In 2001, a new medication emerged to treat opioid abuse disorder, which Ledwith adopted: buprenorphine/naxalone, known as the brand Suboxone. Buprenorphine can be obtained from any licensed prescriber, making it accessible without traveling to methadone treatment programs. The limiting factor, Ledwith says, has been the willingness of physicians, nurse practitioners, and physician assistants to provide this lifesaving therapy. He expects access to improve since the 2001 federal requirement for eight hours of special training was withdrawn in 2022.  

In addition to greater access to the buprenorphine treatment, Ledwith observed dramatic changes in his patients, who started being able to take care of themselves, show up for work and focus on employment. 

“It redefined conversations from, ‘Why are you abusing heroin?’ to ‘It sounds like there’s a problem with the way you’re using this medicine and there’s a way to treat it,’” he says.

Upon seeing his patients’ transformations, Ledwith’s family medicine residents were eager to learn how to provide the treatment. “This led to me being highly involved with developing a curriculum for our trainees and then spreading that to other residency programs throughout the Northeast and even across the country,” he says.

Although he retired from his primary care practice at UMass in 2023, Ledwith has continued his involvement with UMass Memorial Health’s Opioid Crisis Task Force, aka “Team Opioid.” In this role, Ledwith reviews clinical practice guidelines and the tools available for hospital and community physicians to assure safer prescription management. The team previously revised and implemented a trackable, user-friendly patient agreement about the purpose of the prescribed drug, how it should be taken and how a doctor would prescribe and monitor it. They are now helping clinical teams use the system tools to assure that prescribing is safely managed. “We’re documenting this for everybody on a long-term opioid and committing to review it with patients on a yearly basis,” he says.

Ledwith acknowledges that caring for patients with opioid use disorder can be daunting for primary care physicians, who are often overworked. He emphasizes the importance of regularly reviewing reports that track safe monitoring practices to decrease the burden on doctors. This practice, he says, can be managed by a medical assistant or an office coordinator, who can review reports and identify who is overdue for an office visit or needs a drug screening test the next time they come in.

 “We’re recommending that everybody on chronic opioids have a screening test — at least twice per year — for drugs of abuse and to confirm that they’re actually taking the drug that’s being prescribed,” he says. Ledwith routinely carries nasal naloxone, aka “Narcan,” to have it available in the event of an accidental overdose, and he recommends physicians co-prescribe it. “When they have a system in place for safely managing prescriptions, it actually becomes a pleasurable experience for doctors instead of something to dread.”

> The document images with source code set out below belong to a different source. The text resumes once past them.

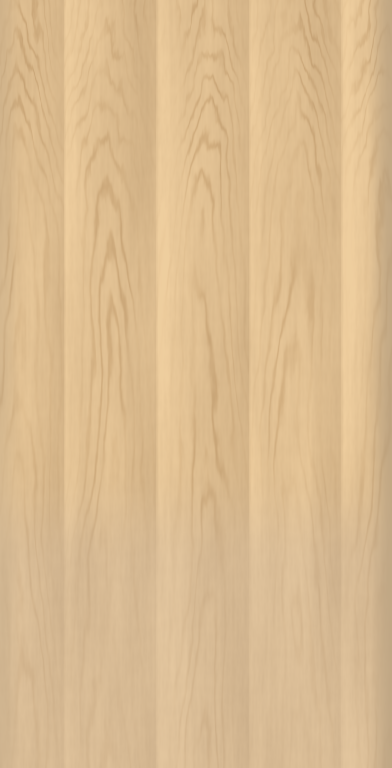
Give the GLSL for this texture, as a Shadertoy shader.

```glsl
// Pale maple veneer: upright leaves laid side by side, each lighter at its left seam.
// Layered sines make the clouds and bend the nested cathedral arches of the grain;
// stretched cellular noise makes the short fibres and the fine flecks.

const vec3 DARK_WOOD  = vec3(0.795, 0.672, 0.510);
const vec3 LIGHT_WOOD = vec3(0.920, 0.795, 0.617);
const vec3 EDGE_SHADE = vec3(0.730, 0.635, 0.505);
const vec3 GRAIN_TINT = vec3(0.085, 0.100, 0.105);
const vec3 PALE_SHIFT = vec3(-0.014, -0.004, 0.016);

const float LEAF_WIDTH  = 0.236;  // in canvas widths
const float FIRST_SEAM  = 0.163;
const float ARCH_CENTRE = 0.52;   // across one leaf
const float RING_RATE   = 10.0;   // growth rings across one leaf
const float RISE_RATE   = 2.4;    // arches per canvas width upward
const float JOINT_Y     = 0.36;   // share of height where the wood turns paler
const float MEAN_TONE   = 0.60;
const float LEAF_SLOPE  = 0.24;
const float CLOUD_DEPTH = 0.17;
const float FIBRE_DEPTH = 0.15;
const float TAU = 6.2831853;

vec2 hash2(vec2 p) {
    vec3 q = fract(vec3(p.xyx) * vec3(0.1031, 0.1030, 0.0973));
    q += dot(q, q.yzx + 33.33);
    return fract((q.xx + q.yz) * q.zy);
}

// Distance to the nearest scattered point
float cellular(vec2 p) {
    vec2 cell = floor(p), local = fract(p);
    float nearest = 2.0;
    for (int j = -1; j <= 1; j++)
    for (int i = -1; i <= 1; i++) {
        vec2 offset = vec2(i, j);
        vec2 toPoint = offset + hash2(cell + offset) - local;
        nearest = min(nearest, dot(toPoint, toPoint));
    }
    return sqrt(nearest);
}

// Layered, bent sines, roughly -1 to 1
float waves(vec2 p) {
    float sum = 0.0, gain = 0.5;
    for (int i = 0; i < 5; i++) {
        sum += gain * sin(p.x + 1.4 * sin(p.y + float(i) * 1.7));
        p = mat2(0.86, 0.51, -0.51, 0.86) * p * 1.65 + vec2(2.1, 4.7);
        gain *= 0.65;
    }
    return sum;
}

// Dark lines of nested arches within one leaf
float cathedralGrain(float across, float y, float height, float leaf) {
    float side = across - ARCH_CENTRE + 0.05 * sin(y * 5.0 + leaf * 1.9);
    float topness = smoothstep(0.62, 1.0, height);
    float bend = waves(vec2(side * 7.0 + leaf * 3.1, y * 5.0 + leaf));
    float ripple = waves(vec2(side * 19.0, y * 22.0 + leaf * 5.0));
    float phase = RING_RATE * sqrt(side * side + 0.008) + RISE_RATE * y
                + 4.0 * topness * topness + 0.55 * bend
                + (0.10 + 0.22 * topness) * ripple + leaf * 0.37;
    float line = pow(0.5 + 0.5 * sin(TAU * phase), 4.0);
    float resolved = 1.0 - smoothstep(0.3, 0.7, fwidth(phase));
    float middle = 1.0 - smoothstep(0.12, 0.46, abs(side));
    float patches = smoothstep(-0.5, 0.6, waves(vec2(across * 6.0 + leaf * 4.0, y * 4.0)));
    return line * resolved * (0.2 + 0.8 * middle) * (0.25 + 0.75 * patches);
}

void mainImage(out vec4 fragColor, in vec2 fragCoord) {
    vec2 p = fragCoord / iResolution.x;
    float height = fragCoord.y / iResolution.y;
    float upper = smoothstep(JOINT_Y - 0.10, JOINT_Y + 0.04, height);

    // Leaves and their seams
    float place = (p.x - FIRST_SEAM) / LEAF_WIDTH;
    float leaf = floor(place);
    float across = fract(place);
    float ramp = 1.0 - 2.0 * across;
    ramp = mix(-ramp, ramp, smoothstep(0.0, 0.03, across) * 0.5 + 0.5);
    float stripe = smoothstep(0.16, 0.12, across) * smoothstep(0.0, 0.03, across);
    float halfStep = smoothstep(0.66, 0.70, across);

    // Broad light and shade
    float tone = MEAN_TONE + LEAF_SLOPE * ramp * mix(0.5, 1.0, upper);
    tone += (0.10 * stripe - 0.07 * halfStep) * mix(0.4, 1.0, upper);
    tone += CLOUD_DEPTH * waves(vec2(p.x * 17.0, p.y * 2.6));
    tone += 0.06 * waves(vec2(p.x * 40.0 + 3.0, p.y * 7.0));
    tone += 0.10 * smoothstep(0.25, 0.6, height) * smoothstep(1.0, 0.7, height) - 0.04;

    // Upright fibres, fine flecks and a faint cross shimmer
    tone += FIBRE_DEPTH * (cellular(p * vec2(95.0, 4.5)) - 0.45);
    tone += 0.10 * (cellular(p * vec2(130.0, 32.0) + 7.0) - 0.45);
    tone += 0.018 * waves(vec2(p.y * 85.0, p.x * 24.0));

    // Colour
    vec3 wood = mix(DARK_WOOD, LIGHT_WOOD, clamp(tone, -0.1, 1.08));
    wood += PALE_SHIFT * mix(1.0, -0.35, upper);
    float grain = cathedralGrain(across, p.y, height, leaf);
    wood -= GRAIN_TINT * grain * mix(0.35, 0.8, upper);

    // Shaded outer edges
    float edge = 0.75 * smoothstep(0.93, 1.0, p.x) + 0.35 * smoothstep(0.06, 0.0, p.x);
    wood = mix(wood, EDGE_SHADE, edge);
    fragColor = vec4(wood, 1.0);
}
```
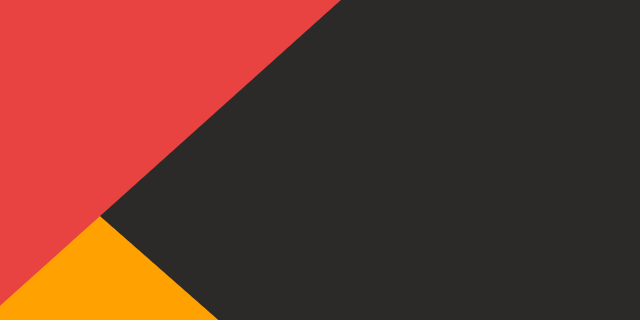
Reproduce this background procedurally as a WebGL 1 fragment shader.

```glsl
precision highp float;
// Flat geometric background: a red corner and an amber wedge on charcoal.

uniform vec2 u_resolution;

const vec3 CHARCOAL = vec3(0.173, 0.165, 0.157);
const vec3 RED = vec3(0.914, 0.263, 0.253);
const vec3 AMBER = vec3(1.0, 0.631, 0.0);

// Signed distance to the line through a and b, positive on its left side
float lineDistance(vec2 p, vec2 a, vec2 b) {
  vec2 along = normalize(b - a);
  return dot(p - a, vec2(-along.y, along.x));
}

// Smooth coverage of the positive side, one pixel wide
float coverage(float signedDistance, float pixel) {
  return clamp(signedDistance / pixel + 0.5, 0.0, 1.0);
}

void main() {
  // Canvas heights as units, origin at the lower left
  float pixel = 1.0 / u_resolution.y;
  vec2 p = gl_FragCoord.xy * pixel;

  // Rising diagonal, and the falling edge that meets it at the apex
  vec2 diagonalStart = vec2(0.0, 0.0443);
  vec2 diagonalEnd = vec2(1.0651, 1.0);
  vec2 apex = vec2(0.3125, 0.3247);
  vec2 wedgeFoot = vec2(0.6823, 0.0);

  float redArea = coverage(lineDistance(p, diagonalStart, diagonalEnd), pixel);
  float amberArea = coverage(lineDistance(p, wedgeFoot, apex), pixel);

  // Layers from back to front
  vec3 color = mix(CHARCOAL, AMBER, amberArea);
  color = mix(color, RED, redArea);
  gl_FragColor = vec4(color, 1.0);
}
```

His goal for the future is to “develop approaches of creating new bridge clinics that will do the work of improving the chronic opioid prescribing for pain as well as getting people struggling with pain killers stabilized on Suboxone.” He says that when the patient is stable, “it’s easier for the primary care physician to continue the therapy that seems to be working.”

Ledwith enjoys his remote consulting work in retirement.

“It's been very fulfilling, and I have loved being a teacher and mentor to medical students and resident physicians,” he says. “Working with my colleagues who are in practice is equally fulfilling in terms of being able to address a very keen practice need and guide people in how to implement systems that allow them to more comfortably take care of patients with a complex problem. I’ll try to continue doing so as long as I can.”

He notes that while final statistics are still pending, early data suggests that the U.S. may finally be at a point where we have not had another increase in opioid overdose deaths in 2023, compared to previous years.

“I'm not sure I changed the world a lot,” he says, “but I guess I’m changing it a little bit at a time. One family doctor and one patient at a time.”